Q: My daughter is six months old and I’ve been agonizing over the first update to her birth mother. I’m essentially writing to a stranger — we never met her and know very little about her — yet that stranger gave me the gift of this amazing child.
A: Members of adoptivefamiliescircle.com respond:
“I always find it hard to start the letter, but once I get started, it is so easy to gush about my kids to someone who truly wants to hear all about them.”
“We were told to highlight all milestones, so I always give the most recent update from the pediatrician, as well as his current feeding and napping schedule.”
“I would imagine she wants to know the child is happy, healthy, and loved. I always try to include a cute or funny story, as well as share anything fun she recently did, like go to the beach or join Daisy Scouts.”
“You might describe a special gift she’s been given — a blanket from Grandma — or something to show that the whole family dotes on her. Also, include tons of pictures!”
“I’m a first mother, and I wanted to mention that I resent the ‘thank you for the gift’ comments. We don’t give people our children as a present, and that sentiment can really rankle.”

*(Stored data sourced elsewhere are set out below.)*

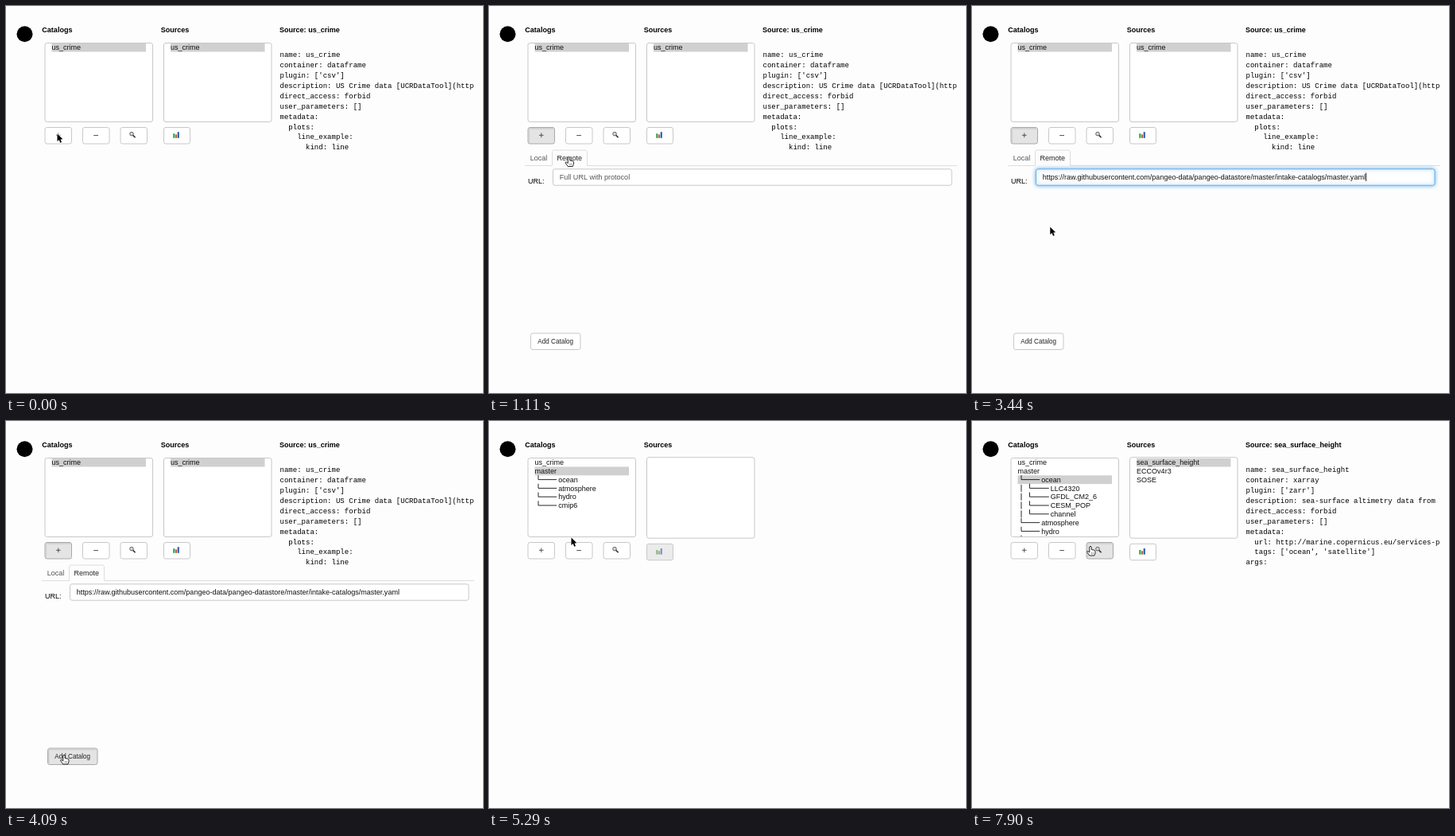
Write an HTML page with a canvas that moves like this. It is 600x486 px and loops after 7990 ms.

```html
<!DOCTYPE html>
<html lang="en">
<head>
<meta charset="utf-8">
<title>Catalog browser</title>
<style>
html, body { margin: 0; width: 100%; height: 100%; overflow: hidden; background: #fdfdfd; }
canvas { display: block; }
</style>
</head>
<body>
<canvas id="stage" width="600" height="486"></canvas>
<script>
const ctx = document.getElementById('stage').getContext('2d');
const LOOP = 7990;
const SANS = '"Liberation Sans", Arial, sans-serif';
const MONO = '"Liberation Mono", "Courier New", monospace';
const ROW = 10.8;
const BG = '#fdfdfd', BORDER = '#c8c8c8', BLUE = '#0b58d8', GREY = '#d0d0d0';
const ADDRESS = 'https://raw.githubusercontent.com/pangeo-data/pangeo-datastore/master/intake-catalogs/master.yaml';

// Moments at which the interface reacts
const T = { press: 190, panel: 370, remote: 1110, focus: 1760, caret: 1850, paste: 2600,
  submit: 4090, release: 4270, added: 4360, close: 4740, pick: 5940, expand: 7430, search: 7900 };

const crimeInfo = [
  'name: us_crime', 'container: dataframe', "plugin: ['csv']",
  'description: US Crime data [UCRDataTool](http', 'direct_access: forbid',
  'user_parameters: []', 'metadata:', '  plots:', '    line_example:', '      kind: line'];
const seaInfo = [
  'name: sea_surface_height', 'container: xarray', "plugin: ['zarr']",
  'description: sea-surface altimetry data from The', 'direct_access: forbid',
  'user_parameters: []', 'metadata:', '  url: http://marine.copernicus.eu/services-po',
  "  tags: ['ocean', 'satellite']", 'args:'];

const flat = ['us_crime'];
const tree = ['us_crime', 'master', '-ocean', '-atmosphere', '-hydro', '-cmip6'];
const opened = ['us_crime', 'master', '-ocean', '--LLC4320', '--GFDL_CM2_6', '--CESM_POP',
  '--channel', '-atmosphere', '-hydro', '-cmip6'];

// Pointer moves: first step, last step, step count, end point
const home = [64.5, 160.5];
const moves = [
  [650, 930, 4, 100.5, 189.5], [1300, 1580, 4, 110, 212], [3250, 3900, 8, 73, 419],
  [4740, 5290, 7, 103.5, 146.5], [5570, 5760, 3, 102, 73], [7430, 7800, 5, 149, 157]];

const arrow = new Path2D('M0 0V9.6L2.2 7.6 3.8 11.2 5.5 10.4 4 7 6.9 6.8Z');
const hand = new Path2D('M-1.2 1Q0-.8 1.2 1V4.4L5 5.2Q6 5.6 6 6.6V9L4.8 12H-1.2L-4.4 7.6Q-4.4 6-3 6.6L-1.2 8Z');

function text(str, x, y, color = '#111', size = 9.04, weight = 'normal', family = SANS) {
  ctx.font = `${weight} ${size}px ${family}`;
  ctx.fillStyle = color;
  ctx.fillText(str, x, y);
}

function line(color, width, ...pts) {
  ctx.beginPath();
  for (let i = 0; i < pts.length; i += 2) ctx.lineTo(pts[i], pts[i + 1]);
  ctx.strokeStyle = color;
  ctx.lineWidth = width;
  ctx.stroke();
}

function box(x, y, w, h, fill = '#fff', stroke = BORDER, glow = 0) {
  ctx.save();
  ctx.beginPath();
  ctx.roundRect(x, y, w, h, 2.5);
  if (glow) {
    ctx.shadowColor = `rgba(102,175,233,${glow})`;
    ctx.shadowBlur = 5;
  }
  ctx.fillStyle = fill;
  ctx.fill();
  ctx.strokeStyle = stroke;
  ctx.lineWidth = 1;
  ctx.stroke();
  ctx.restore();
}

function button(x, y, w, h, state) {
  const fill = { down: '#e4e4e4', hover: '#e8e8e8', off: '#ebebeb' }[state] || '#fff';
  box(x, y, w, h, fill, state === 'down' || state === 'hover' ? '#a8a8a8' : BORDER);
  if (state === 'down') line('#d0d0d0', 1.6, x + 1.3, y + h - 1, x + 1.3, y + 1.4, x + w - 1, y + 1.4);
}

function lens(x, y) {
  line('#333', 1.6, x + 1.5, y + 1.5, x + 4.6, y + 4.6);
  ctx.beginPath();
  ctx.arc(x, y, 2.3, 0, 7);
  ctx.fillStyle = '#c9dbe6';
  ctx.fill();
  ctx.strokeStyle = '#555';
  ctx.lineWidth = 0.9;
  ctx.stroke();
}

function chart(y, off) {
  ctx.save();
  ctx.globalAlpha = off ? 0.6 : 1;
  [['#23a03c', 5.6], ['#c8642d', 4.4], ['#2458b8', 7.6]].forEach(([color, h], i) => {
    ctx.fillStyle = color;
    ctx.fillRect(210.3 + i * 2.7, y - h, 2.1, h);
  });
  ctx.restore();
}

function list(x, y, h, rows, picked, focus) {
  box(x, y, 135.5, h, '#fff', focus ? '#66afe9' : BORDER, focus ? 1 : 0);
  ctx.save();
  ctx.beginPath();
  ctx.rect(x + 1, 46.5, 133.5, y + h - 47);
  ctx.clip();
  rows.forEach((row, i) => {
    const mid = 52 + i * ROW;
    const depth = row.lastIndexOf('-') + 1;
    const active = i === picked;
    if (active) {
      ctx.fillStyle = focus ? BLUE : GREY;
      ctx.fillRect(x + 8.5, mid - 5.3, 118.5, ROW);
    }
    const ink = active && focus ? '#fff' : '#111';
    let left = x + 8.5;
    if (depth) {
      const bend = depth > 1 ? 72.5 : 62;
      left = depth > 1 ? 98.8 : 87.2;
      line(ink, 0.9, bend, mid - 5.6, bend, mid, left - 2, mid);
      if (depth > 1) line(ink, 0.9, 62, mid - 4.5, 62, mid + 4.5);
    }
    text(row.slice(depth), left, mid + 3.1, ink);
  });
  ctx.restore();
}

function info(title, rows) {
  ctx.save();
  ctx.beginPath();
  ctx.rect(340, 0, 249, 486);
  ctx.clip();
  text('Source: ' + title, 344, 33.3, '#000', 9.04, 'bold');
  rows.forEach((row, i) => text(row, 344.5, 64.2 + i * 12.9, '#000', 9.04, 'normal', MONO));
  ctx.restore();
}

function tabs(remote) {
  const [a, b] = remote ? [79.5, 123.5] : [45.5, 79.5];
  line('#ddd', 1, 45, 200.5, a, 200.5, a, 182.5, a + 1.5, 181, b - 1.5, 181, b, 182.5, b, 200.5, 589, 200.5);
  text('Local', 51.7, 194.2, remote ? '#555' : '#222');
  text('Remote', 85.4, 194.2, remote ? '#222' : '#555');
}

function caretOn(t) {
  if (t < T.paste) return t >= T.caret && !(t >= 2140 && t < 2410);
  return t < 2970 || (t >= 3340 && t < 3710);
}

function addPanel(t, over) {
  const remote = t >= T.remote;
  tabs(remote);
  if (remote) {
    const focused = t >= T.focus && t < T.submit;
    const glow = focused ? Math.min(1, (1 + Math.floor((t - T.focus) / 95)) / 3) : 0;
    text('URL:', 49, 223, '#000');
    box(80.5, 204.8, 501.5, 20.4, '#fff', focused ? '#66afe9' : BORDER, glow);
    const pasted = t >= T.paste;
    text(pasted ? ADDRESS : 'Full URL with protocol', 88.8, 218.1, pasted ? '#111' : '#555');
    if (focused && caretOn(t)) {
      const x = pasted ? 495.7 : 89.3;
      line('#111', 0.9, x, 209.5, x, 220);
    }
  } else {
    box(49, 204.8, 135.5, 20.4);
    box(49, 235, 135.5, 162);
  }
  const down = t >= T.submit && t < T.release;
  button(52.5, 411, 62.5, 20.5, down ? 'down' : over ? 'hover' : '');
  text('Add Catalog', 61.3, 424, '#222', 8.15);
}

function pointer(t) {
  let [x, y] = home;
  for (const [start, end, n, tx, ty] of moves) {
    if (t < start) break;
    const step = Math.min(n, 1 + Math.floor((t - start) / ((end - start) / (n - 1)) + 0.01));
    const k = step / n, e = k * k * (3 - 2 * k);
    x += (tx - x) * e;
    y += (ty - y) * e;
  }
  return [x, y];
}

function drawPointer(t, x, y, overButton) {
  if (t >= T.paste && t < 3250) return;
  const panel = t >= T.panel && t < T.close;
  ctx.save();
  ctx.translate(x, y);
  ctx.lineJoin = 'round';
  if (panel && t >= T.remote && x > 80 && y > 204 && y < 226) {
    line('#222', 1, -2, -5, 0, -4, 2, -5);
    line('#222', 1, 0, -4, 0, 4.5);
    line('#222', 1, -2, 5.5, 0, 4.5, 2, 5.5);
  } else if (overButton || (panel && y > 180 && y < 201)) {
    ctx.fillStyle = '#fff';
    ctx.fill(hand);
    ctx.strokeStyle = '#111';
    ctx.lineWidth = 0.9;
    ctx.stroke(hand);
    line('#444', 0.6, 1.3, 8, 1.3, 10.5);
    line('#444', 0.6, 3.3, 8, 3.3, 10.5);
  } else {
    ctx.strokeStyle = '#fff';
    ctx.lineWidth = 1.4;
    ctx.stroke(arrow);
    ctx.fillStyle = '#000';
    ctx.fill(arrow);
  }
  ctx.restore();
}

function draw(t) {
  const [x, y] = pointer(t);
  const panel = t >= T.panel && t < T.close;
  const overAdd = panel && x > 52 && x < 115 && y > 411 && y < 432;
  const overTools = y > 152 && y < 174 && x < 178 && t >= T.press && (x < 83 || x > 144);
  const bare = t >= T.close && t < T.expand;

  ctx.fillStyle = BG;
  ctx.fillRect(0, 0, 600, 486);
  ctx.fillStyle = '#000';
  ctx.beginPath();
  ctx.arc(23.5, 35.3, 10, 0, 7);
  ctx.fill();

  text('Catalogs', 45.3, 33.3, '#000', 9.04, 'bold');
  text('Sources', 194.7, 33.3, '#000', 9.04, 'bold');

  const rows = t < T.added ? flat : t < T.expand ? tree : opened;
  const picked = t < T.added ? 0 : t < T.pick ? 1 : 2;
  list(49, 46.5, 99, rows, picked, t >= T.pick && t < T.search);

  if (t < T.close) list(198.5, 46.5, 99, flat, 0);
  else list(198.5, 45.7, 101.5, bare ? [] : ['sea_surface_height', 'ECCOv4r3', 'SOSE'], 0);

  button(49, 152.5, 33.5, 20.5, t >= T.press && t < T.close ? 'down' : '');
  button(96.5, 152.5, 33.5, 20.5);
  button(144, 152.5, 33.5, 20.5, t >= T.search ? 'down' : overTools && x > 144 ? 'hover' : '');
  line('#444', 0.9, 63, 162.3, 68.6, 162.3);
  line('#444', 0.9, 65.8, 159.5, 65.8, 165.1);
  line('#444', 0.9, 110.2, 162.5, 116, 162.5);
  lens(158, 160.6);

  const top = t < T.close ? 152.5 : 154.3;
  button(198.5, top, 33, 20.5, bare ? 'off' : '');
  chart(top + 13.3, bare);

  if (t < T.close) info('us_crime', crimeInfo);
  else if (!bare) info('sea_surface_height', seaInfo);
  if (panel) addPanel(t, overAdd);

  drawPointer(t, x, y, overAdd || overTools);
}

const begin = performance.now();
function tick() {
  draw((performance.now() - begin) % LOOP);
  requestAnimationFrame(tick);
}
tick();
</script>
</body>
</html>
```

“You make a good point. My son’s birth mother used to say ‘thank you for loving him’ and I would think ‘how could I not?!’ ‘Thank you’ can feel awkward, and even insulting, to either side. Obviously, we adoptive parents are grateful to have been chosen to raise our children, but maybe just keep the focus on the baby.”
“Our child’s birth mom stopped picking up our letters for a couple of years, but then contacted our attorney again and wanted them. So, keep in mind that, even if she doesn’t read the updates now, she may want them in the future.”
You are viewing this exclusive AF content as a guest. To access our full Adoption Parenting Library — plus digital issues, eBooks, expert audio and more — join Adoptive Families today.